The UK could be facing an energy crisis as a result of a growing shortfall between UK electricity generation and demand as ageing power stations close and new, cleaner stations are yet to be built, according to a new report, The Energy Crunch, published today by the law firm Bircham Dyson Bell LLP.
The report provides comprehensive statistics on the large number of power stations that are now closing and the substantial amount of capacity that will be lost as a result. Alongside this is research on how many power stations have been granted consent to be built, what capacity they will add to the grid and whether they are progressing to construction.
Combined, the twin pressures of power station closures and fewer new stations being built means that there will be 18,615MW less capacity available to the grid by 2030. To put the figures into context, 1,000MW produced by a coal fired power station is enough to power one million homes.

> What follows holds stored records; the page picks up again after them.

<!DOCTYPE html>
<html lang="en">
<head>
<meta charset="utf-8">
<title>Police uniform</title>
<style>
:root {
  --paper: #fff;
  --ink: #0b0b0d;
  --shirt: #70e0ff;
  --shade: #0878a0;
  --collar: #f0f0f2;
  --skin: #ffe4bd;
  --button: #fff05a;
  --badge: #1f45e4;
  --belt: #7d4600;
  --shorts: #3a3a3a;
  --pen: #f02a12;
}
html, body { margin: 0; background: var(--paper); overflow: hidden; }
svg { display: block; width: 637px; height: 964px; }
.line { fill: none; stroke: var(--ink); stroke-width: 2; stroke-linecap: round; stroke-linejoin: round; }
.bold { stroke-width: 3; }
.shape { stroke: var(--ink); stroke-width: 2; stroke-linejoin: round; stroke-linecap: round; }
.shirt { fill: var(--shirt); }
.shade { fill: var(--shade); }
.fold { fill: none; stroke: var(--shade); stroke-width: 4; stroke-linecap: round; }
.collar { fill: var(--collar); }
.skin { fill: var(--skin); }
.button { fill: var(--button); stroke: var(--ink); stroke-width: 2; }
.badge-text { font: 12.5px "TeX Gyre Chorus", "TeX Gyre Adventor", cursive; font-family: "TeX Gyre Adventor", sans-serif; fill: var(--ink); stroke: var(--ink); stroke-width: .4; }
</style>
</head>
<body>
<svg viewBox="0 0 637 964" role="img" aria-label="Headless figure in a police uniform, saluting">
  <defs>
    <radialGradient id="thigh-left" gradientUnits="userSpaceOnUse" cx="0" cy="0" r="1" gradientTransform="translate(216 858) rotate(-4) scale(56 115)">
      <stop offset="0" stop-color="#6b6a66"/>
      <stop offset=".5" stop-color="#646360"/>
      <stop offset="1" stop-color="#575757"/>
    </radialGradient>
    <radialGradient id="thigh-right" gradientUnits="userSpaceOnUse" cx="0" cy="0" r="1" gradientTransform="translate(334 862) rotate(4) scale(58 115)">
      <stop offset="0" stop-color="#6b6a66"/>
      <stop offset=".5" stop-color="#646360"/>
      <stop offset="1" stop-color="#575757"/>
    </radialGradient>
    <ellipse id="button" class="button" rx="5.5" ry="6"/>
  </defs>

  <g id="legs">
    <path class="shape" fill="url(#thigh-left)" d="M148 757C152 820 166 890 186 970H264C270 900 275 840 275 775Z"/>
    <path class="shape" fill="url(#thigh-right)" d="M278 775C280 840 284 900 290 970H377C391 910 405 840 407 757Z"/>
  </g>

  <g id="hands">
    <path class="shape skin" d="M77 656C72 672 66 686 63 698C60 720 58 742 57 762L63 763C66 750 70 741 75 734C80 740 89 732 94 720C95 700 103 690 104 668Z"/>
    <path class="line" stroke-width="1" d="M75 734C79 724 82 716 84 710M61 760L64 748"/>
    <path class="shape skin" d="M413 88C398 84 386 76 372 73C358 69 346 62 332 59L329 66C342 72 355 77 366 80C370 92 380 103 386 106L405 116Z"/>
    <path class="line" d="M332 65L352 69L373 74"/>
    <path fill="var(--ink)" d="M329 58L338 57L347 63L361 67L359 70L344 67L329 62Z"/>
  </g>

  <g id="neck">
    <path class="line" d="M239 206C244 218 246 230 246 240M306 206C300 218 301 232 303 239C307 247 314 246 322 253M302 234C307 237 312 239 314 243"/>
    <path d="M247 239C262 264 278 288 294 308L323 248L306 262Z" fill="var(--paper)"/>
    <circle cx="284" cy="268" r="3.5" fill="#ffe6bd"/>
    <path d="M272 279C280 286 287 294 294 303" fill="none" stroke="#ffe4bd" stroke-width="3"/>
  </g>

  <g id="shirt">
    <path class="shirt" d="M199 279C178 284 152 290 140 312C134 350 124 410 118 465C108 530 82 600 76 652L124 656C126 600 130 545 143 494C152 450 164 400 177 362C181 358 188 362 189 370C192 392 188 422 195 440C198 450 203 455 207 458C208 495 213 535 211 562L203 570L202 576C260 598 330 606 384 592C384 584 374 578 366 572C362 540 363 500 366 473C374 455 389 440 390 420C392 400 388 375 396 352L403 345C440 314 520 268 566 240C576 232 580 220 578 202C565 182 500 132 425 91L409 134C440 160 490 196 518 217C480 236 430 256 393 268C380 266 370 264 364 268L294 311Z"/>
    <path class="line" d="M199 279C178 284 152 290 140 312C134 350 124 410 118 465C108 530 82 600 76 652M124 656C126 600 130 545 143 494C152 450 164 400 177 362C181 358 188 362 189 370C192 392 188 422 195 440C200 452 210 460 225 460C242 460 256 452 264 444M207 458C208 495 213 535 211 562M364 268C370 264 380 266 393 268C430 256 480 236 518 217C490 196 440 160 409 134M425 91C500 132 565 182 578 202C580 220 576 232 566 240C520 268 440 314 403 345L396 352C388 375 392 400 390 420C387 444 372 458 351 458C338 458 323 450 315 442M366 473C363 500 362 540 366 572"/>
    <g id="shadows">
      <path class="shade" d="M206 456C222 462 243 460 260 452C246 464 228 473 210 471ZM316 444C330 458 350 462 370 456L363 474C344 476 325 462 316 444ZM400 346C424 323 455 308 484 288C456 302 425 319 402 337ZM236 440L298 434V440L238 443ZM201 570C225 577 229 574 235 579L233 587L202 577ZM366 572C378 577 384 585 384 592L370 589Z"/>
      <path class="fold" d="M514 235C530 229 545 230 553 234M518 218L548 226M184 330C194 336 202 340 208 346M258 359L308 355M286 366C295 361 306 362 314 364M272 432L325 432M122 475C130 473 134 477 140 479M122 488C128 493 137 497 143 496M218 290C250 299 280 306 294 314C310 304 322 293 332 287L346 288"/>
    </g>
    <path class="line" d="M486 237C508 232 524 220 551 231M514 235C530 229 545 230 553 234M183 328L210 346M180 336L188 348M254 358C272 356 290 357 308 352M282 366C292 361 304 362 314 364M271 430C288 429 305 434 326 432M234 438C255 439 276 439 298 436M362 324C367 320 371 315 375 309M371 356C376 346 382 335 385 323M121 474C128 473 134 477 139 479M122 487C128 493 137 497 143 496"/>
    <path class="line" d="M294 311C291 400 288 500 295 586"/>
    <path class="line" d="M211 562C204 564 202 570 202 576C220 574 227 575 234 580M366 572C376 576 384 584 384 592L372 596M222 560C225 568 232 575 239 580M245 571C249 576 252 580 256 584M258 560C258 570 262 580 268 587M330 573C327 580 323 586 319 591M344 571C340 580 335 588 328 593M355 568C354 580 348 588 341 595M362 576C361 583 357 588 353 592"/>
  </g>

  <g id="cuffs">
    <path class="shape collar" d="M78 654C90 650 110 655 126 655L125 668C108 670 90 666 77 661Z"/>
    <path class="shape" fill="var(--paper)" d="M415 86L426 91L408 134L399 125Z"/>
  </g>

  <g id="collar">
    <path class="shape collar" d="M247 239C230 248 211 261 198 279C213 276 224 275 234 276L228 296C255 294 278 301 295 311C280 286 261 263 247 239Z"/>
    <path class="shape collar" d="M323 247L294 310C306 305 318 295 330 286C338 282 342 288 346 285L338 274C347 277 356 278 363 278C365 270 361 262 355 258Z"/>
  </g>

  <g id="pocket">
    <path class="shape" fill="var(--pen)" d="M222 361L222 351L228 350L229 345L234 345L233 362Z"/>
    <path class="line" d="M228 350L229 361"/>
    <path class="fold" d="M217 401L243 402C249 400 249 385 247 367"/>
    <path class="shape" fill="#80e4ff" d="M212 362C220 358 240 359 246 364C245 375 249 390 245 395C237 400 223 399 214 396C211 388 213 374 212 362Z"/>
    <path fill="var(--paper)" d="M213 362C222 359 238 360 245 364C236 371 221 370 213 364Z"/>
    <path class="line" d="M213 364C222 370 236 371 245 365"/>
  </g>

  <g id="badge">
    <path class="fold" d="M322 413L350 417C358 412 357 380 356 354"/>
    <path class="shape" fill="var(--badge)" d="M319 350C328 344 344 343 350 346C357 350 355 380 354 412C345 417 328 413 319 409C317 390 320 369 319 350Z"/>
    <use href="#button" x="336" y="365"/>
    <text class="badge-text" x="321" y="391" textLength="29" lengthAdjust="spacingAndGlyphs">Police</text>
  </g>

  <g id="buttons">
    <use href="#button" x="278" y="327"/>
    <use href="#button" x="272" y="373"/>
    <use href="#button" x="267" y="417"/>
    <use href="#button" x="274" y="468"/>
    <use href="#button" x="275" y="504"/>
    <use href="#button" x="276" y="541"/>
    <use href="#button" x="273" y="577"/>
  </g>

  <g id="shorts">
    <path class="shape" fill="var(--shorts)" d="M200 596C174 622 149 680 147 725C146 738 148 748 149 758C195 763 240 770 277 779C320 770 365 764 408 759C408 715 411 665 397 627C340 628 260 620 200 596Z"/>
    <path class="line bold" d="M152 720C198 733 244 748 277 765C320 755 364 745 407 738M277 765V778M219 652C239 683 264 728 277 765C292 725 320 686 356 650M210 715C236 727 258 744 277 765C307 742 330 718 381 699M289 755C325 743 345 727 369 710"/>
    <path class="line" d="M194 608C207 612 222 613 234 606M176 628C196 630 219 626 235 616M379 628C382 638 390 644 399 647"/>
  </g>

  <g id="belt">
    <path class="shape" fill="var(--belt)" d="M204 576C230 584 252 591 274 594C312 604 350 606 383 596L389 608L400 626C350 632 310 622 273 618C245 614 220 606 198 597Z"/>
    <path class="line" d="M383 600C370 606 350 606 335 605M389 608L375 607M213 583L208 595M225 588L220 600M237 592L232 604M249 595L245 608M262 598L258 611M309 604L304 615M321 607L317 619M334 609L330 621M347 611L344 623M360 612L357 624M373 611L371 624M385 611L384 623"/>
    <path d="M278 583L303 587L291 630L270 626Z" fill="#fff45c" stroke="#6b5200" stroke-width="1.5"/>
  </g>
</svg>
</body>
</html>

The report highlights the real prospect of an “energy crunch”, where demand outstrips supply.
The report’s research is supported by two polls – the first of 100 businesses and the second of 1,000 members of the general public – to gauge awareness of a potential energy crunch, energy use habits and how energy use might change. The surveys reveal that businesses are much more aware and prepared for possible energy shortages than consumers: 66% already have contingency plans in place to respond to instances of blackouts. In contrast, only 13% of the general public are aware of a potential shortage of electricity supply.
Key findings of The Energy Crunch research include:
The surveys of businesses and the general public reveal:
Commenting on the findings, Angus Walker, partner and head of the government and infrastructure team at Bircham Dyson Bell, said: “We have observed increasing concern in recent years that as old electricity generation comes offline, new power generators are not being built at a rate that is keeping pace. Our research establishes the hard facts of how serious the situation is, finding that on current projections this is likely to result in a shortfall between supply and demand – in summary an energy crunch.”
Walker said that despite this prospect, there is still time for action. “With the implementation of the Planning Act 2008 the government introduced an extremely efficient planning regime which enables applications for new power stations to progress quickly. It must now replicate that in its policies to support investment in the energy sector to enable the new era of energy generation to progress.”
Brian Galloway, director of energy policy at Scottish Power commented: “Scottish Power does not envisage a scenario in which the lights actually go out, however National Grid will need to use all of the tools and options at its disposal to ensure that doesn’t happen. It is a far from ideal situation. Managing next winter (2016-2017) could be very challenging - Longannet and over half of Eggborough are scheduled to close, which could mean we lose 4% of current firm MW GB capacity. A cold winter would exacerbate the situation.”